== EXERCISE INPUT ==
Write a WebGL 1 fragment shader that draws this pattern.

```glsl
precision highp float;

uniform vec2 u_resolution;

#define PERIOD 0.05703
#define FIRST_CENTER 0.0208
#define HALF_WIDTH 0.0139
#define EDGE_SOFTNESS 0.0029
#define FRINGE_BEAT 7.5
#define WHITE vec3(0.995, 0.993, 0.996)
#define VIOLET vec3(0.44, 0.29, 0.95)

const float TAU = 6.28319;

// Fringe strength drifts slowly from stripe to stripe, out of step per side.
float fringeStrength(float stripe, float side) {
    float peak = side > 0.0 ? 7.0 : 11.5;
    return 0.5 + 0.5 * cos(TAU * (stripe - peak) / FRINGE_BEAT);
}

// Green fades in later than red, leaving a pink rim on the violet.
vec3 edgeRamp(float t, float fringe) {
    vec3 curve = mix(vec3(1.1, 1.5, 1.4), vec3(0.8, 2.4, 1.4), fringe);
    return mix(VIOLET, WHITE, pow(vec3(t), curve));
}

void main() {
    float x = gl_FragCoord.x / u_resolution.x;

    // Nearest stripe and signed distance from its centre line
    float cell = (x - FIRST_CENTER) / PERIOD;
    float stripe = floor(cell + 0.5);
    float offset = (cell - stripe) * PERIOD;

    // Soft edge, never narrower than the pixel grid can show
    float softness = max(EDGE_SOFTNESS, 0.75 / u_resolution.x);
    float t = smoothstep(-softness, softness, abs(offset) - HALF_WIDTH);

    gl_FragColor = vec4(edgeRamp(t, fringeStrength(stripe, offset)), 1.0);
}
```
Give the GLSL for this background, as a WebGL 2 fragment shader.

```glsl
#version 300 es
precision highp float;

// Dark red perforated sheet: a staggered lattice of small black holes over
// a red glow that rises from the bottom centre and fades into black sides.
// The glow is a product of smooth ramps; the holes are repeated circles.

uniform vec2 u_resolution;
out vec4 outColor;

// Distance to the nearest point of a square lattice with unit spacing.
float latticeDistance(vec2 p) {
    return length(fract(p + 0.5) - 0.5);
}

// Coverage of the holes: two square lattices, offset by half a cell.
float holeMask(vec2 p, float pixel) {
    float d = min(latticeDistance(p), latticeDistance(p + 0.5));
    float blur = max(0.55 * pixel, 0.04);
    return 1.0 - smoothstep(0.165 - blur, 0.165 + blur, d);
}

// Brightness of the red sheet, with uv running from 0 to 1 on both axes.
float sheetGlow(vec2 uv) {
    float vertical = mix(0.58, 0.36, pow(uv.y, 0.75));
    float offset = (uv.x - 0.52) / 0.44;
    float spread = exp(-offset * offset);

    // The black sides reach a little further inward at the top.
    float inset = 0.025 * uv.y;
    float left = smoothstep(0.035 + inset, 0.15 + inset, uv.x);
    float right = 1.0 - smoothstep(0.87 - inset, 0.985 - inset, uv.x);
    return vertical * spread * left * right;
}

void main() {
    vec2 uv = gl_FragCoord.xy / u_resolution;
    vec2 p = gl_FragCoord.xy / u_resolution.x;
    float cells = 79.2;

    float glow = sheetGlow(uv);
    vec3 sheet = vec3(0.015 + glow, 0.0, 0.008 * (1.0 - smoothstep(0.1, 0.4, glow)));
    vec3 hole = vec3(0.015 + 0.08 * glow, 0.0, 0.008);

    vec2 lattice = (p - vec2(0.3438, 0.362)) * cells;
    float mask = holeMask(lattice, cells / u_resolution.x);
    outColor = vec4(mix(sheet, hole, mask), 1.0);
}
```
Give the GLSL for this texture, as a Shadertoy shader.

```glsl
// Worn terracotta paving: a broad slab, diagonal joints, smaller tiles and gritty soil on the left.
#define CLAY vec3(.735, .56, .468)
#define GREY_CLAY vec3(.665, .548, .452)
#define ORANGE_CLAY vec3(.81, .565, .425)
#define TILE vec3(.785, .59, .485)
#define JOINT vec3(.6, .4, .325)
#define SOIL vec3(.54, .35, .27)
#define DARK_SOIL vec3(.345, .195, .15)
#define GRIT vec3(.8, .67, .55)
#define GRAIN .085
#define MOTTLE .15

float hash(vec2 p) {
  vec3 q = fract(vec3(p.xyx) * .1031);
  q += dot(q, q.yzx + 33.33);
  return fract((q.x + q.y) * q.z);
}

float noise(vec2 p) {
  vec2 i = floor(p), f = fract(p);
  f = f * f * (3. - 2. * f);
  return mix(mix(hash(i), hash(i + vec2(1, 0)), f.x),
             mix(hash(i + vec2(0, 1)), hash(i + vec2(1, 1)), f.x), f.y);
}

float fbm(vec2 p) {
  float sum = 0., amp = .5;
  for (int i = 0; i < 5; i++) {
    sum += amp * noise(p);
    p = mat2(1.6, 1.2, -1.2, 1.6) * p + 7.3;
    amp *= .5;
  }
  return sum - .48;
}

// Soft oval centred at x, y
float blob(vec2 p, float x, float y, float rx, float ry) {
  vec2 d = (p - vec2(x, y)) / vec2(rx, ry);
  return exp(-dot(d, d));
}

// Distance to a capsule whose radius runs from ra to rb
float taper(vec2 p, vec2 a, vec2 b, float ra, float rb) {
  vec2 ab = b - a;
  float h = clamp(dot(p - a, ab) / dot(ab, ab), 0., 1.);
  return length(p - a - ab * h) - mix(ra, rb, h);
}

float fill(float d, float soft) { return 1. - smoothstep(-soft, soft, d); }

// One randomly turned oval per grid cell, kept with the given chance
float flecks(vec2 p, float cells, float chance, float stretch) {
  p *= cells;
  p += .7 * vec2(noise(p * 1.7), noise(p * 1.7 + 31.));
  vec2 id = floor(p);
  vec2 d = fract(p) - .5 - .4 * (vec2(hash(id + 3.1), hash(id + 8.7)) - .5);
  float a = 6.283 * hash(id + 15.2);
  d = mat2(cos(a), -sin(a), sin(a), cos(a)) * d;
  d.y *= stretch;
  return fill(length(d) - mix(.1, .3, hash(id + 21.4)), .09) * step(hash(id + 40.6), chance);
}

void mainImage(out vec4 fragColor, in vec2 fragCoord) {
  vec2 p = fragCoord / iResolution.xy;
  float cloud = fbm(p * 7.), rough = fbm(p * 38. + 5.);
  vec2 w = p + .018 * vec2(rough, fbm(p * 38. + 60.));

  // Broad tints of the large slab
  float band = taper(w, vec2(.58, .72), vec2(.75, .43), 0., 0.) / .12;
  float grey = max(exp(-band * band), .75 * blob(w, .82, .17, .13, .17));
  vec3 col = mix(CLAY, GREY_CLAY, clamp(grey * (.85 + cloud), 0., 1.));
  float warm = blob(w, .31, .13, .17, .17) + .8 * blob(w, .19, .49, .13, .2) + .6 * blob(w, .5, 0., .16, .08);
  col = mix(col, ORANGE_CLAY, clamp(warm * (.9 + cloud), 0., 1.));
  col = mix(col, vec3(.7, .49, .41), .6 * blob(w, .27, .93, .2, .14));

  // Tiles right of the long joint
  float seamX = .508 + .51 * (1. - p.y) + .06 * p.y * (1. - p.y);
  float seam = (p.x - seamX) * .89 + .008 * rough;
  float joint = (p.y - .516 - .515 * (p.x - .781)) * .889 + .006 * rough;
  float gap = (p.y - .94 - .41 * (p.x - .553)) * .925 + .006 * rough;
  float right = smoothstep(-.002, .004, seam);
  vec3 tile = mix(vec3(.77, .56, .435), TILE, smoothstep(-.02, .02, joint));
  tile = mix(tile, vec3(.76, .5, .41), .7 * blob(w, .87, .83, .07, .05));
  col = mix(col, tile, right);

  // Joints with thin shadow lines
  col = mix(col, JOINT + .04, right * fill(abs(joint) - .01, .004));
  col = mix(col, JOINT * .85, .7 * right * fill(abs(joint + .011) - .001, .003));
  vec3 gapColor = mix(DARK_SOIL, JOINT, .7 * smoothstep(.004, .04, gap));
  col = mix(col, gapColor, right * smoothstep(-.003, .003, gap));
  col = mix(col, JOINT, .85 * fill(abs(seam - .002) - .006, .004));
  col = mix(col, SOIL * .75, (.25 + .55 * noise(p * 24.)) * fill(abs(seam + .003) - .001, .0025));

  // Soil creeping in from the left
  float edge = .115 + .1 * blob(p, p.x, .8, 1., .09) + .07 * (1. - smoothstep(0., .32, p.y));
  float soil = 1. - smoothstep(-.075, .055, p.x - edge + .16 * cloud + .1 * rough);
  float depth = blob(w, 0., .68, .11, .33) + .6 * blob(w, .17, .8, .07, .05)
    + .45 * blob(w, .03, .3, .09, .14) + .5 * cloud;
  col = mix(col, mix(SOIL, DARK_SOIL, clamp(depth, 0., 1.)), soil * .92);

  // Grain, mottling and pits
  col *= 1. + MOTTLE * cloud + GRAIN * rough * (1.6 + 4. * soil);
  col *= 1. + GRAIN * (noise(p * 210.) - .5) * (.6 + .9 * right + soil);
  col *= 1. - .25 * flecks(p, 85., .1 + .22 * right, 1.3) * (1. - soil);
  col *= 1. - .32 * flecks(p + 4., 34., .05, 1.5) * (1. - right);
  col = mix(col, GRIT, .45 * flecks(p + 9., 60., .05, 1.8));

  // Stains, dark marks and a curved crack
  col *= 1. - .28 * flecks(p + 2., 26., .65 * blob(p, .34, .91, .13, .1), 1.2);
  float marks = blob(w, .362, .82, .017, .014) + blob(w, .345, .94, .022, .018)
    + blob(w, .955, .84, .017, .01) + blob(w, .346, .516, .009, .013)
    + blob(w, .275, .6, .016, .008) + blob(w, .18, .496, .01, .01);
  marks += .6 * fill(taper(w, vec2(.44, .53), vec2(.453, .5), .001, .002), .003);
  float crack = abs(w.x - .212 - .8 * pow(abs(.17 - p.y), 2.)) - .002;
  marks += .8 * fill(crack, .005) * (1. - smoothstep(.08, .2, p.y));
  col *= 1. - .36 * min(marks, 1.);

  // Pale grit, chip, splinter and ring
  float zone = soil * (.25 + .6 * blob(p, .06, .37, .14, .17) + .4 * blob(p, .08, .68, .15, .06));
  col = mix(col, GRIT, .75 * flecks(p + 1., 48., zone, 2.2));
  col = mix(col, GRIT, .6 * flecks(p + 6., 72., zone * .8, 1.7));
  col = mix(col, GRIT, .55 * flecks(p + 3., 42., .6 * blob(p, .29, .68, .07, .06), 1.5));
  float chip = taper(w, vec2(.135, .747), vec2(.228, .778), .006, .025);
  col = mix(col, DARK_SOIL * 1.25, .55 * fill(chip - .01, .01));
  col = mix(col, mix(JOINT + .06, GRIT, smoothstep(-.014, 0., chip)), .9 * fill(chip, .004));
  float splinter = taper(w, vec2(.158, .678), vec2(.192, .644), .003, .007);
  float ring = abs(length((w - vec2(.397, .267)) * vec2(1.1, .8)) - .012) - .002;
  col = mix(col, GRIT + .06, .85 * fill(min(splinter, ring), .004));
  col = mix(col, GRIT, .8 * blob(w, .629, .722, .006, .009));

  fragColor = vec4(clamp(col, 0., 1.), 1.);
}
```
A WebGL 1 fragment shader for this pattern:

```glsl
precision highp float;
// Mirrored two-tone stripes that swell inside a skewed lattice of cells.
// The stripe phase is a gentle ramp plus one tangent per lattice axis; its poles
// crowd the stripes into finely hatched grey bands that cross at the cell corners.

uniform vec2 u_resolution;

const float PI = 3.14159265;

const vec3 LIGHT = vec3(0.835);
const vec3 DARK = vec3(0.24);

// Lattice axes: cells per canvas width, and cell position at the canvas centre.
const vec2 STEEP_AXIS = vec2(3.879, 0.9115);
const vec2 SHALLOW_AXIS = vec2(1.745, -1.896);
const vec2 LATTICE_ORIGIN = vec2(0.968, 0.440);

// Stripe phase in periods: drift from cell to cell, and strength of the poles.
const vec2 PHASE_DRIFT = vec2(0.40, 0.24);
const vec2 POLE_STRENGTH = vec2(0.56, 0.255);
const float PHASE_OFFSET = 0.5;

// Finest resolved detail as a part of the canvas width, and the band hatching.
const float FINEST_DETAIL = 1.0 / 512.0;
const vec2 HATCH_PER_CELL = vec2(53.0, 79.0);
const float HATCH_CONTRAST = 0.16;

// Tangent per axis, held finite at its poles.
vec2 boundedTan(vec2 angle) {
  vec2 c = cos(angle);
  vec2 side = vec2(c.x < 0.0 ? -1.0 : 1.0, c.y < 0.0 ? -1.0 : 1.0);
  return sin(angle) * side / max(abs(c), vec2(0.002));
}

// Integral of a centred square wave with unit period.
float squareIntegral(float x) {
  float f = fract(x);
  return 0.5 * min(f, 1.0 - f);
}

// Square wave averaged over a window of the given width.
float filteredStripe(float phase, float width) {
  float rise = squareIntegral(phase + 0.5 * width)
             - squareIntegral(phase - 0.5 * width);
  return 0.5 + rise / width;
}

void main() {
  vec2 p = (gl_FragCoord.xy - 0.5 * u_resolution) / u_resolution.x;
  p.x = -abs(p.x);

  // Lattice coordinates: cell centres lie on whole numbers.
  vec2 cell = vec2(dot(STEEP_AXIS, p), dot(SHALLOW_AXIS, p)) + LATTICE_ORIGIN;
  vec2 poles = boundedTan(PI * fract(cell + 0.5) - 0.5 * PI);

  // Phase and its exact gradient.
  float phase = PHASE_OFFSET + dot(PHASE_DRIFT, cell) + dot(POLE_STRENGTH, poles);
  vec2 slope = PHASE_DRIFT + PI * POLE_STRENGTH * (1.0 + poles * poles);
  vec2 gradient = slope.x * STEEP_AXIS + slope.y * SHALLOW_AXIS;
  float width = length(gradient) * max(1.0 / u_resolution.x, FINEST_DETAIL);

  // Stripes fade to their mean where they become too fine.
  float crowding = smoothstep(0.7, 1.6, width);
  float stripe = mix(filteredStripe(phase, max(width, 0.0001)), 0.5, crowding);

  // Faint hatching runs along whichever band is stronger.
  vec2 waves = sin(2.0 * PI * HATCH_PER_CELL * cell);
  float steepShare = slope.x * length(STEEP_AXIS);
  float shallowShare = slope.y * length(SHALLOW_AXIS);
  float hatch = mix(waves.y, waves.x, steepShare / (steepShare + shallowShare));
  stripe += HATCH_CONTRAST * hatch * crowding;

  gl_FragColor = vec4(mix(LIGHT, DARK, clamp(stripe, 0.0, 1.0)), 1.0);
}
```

== TASK DETAILS ==
The answer must consist of every line above that holds the string "noise", copied exactly.

== RESULT OF THIS TASK ==
float noise(vec2 p) {
    sum += amp * noise(p);
  p += .7 * vec2(noise(p * 1.7), noise(p * 1.7 + 31.));
  col = mix(col, SOIL * .75, (.25 + .55 * noise(p * 24.)) * fill(abs(seam + .003) - .001, .0025));
  col *= 1. + GRAIN * (noise(p * 210.) - .5) * (.6 + .9 * right + soil);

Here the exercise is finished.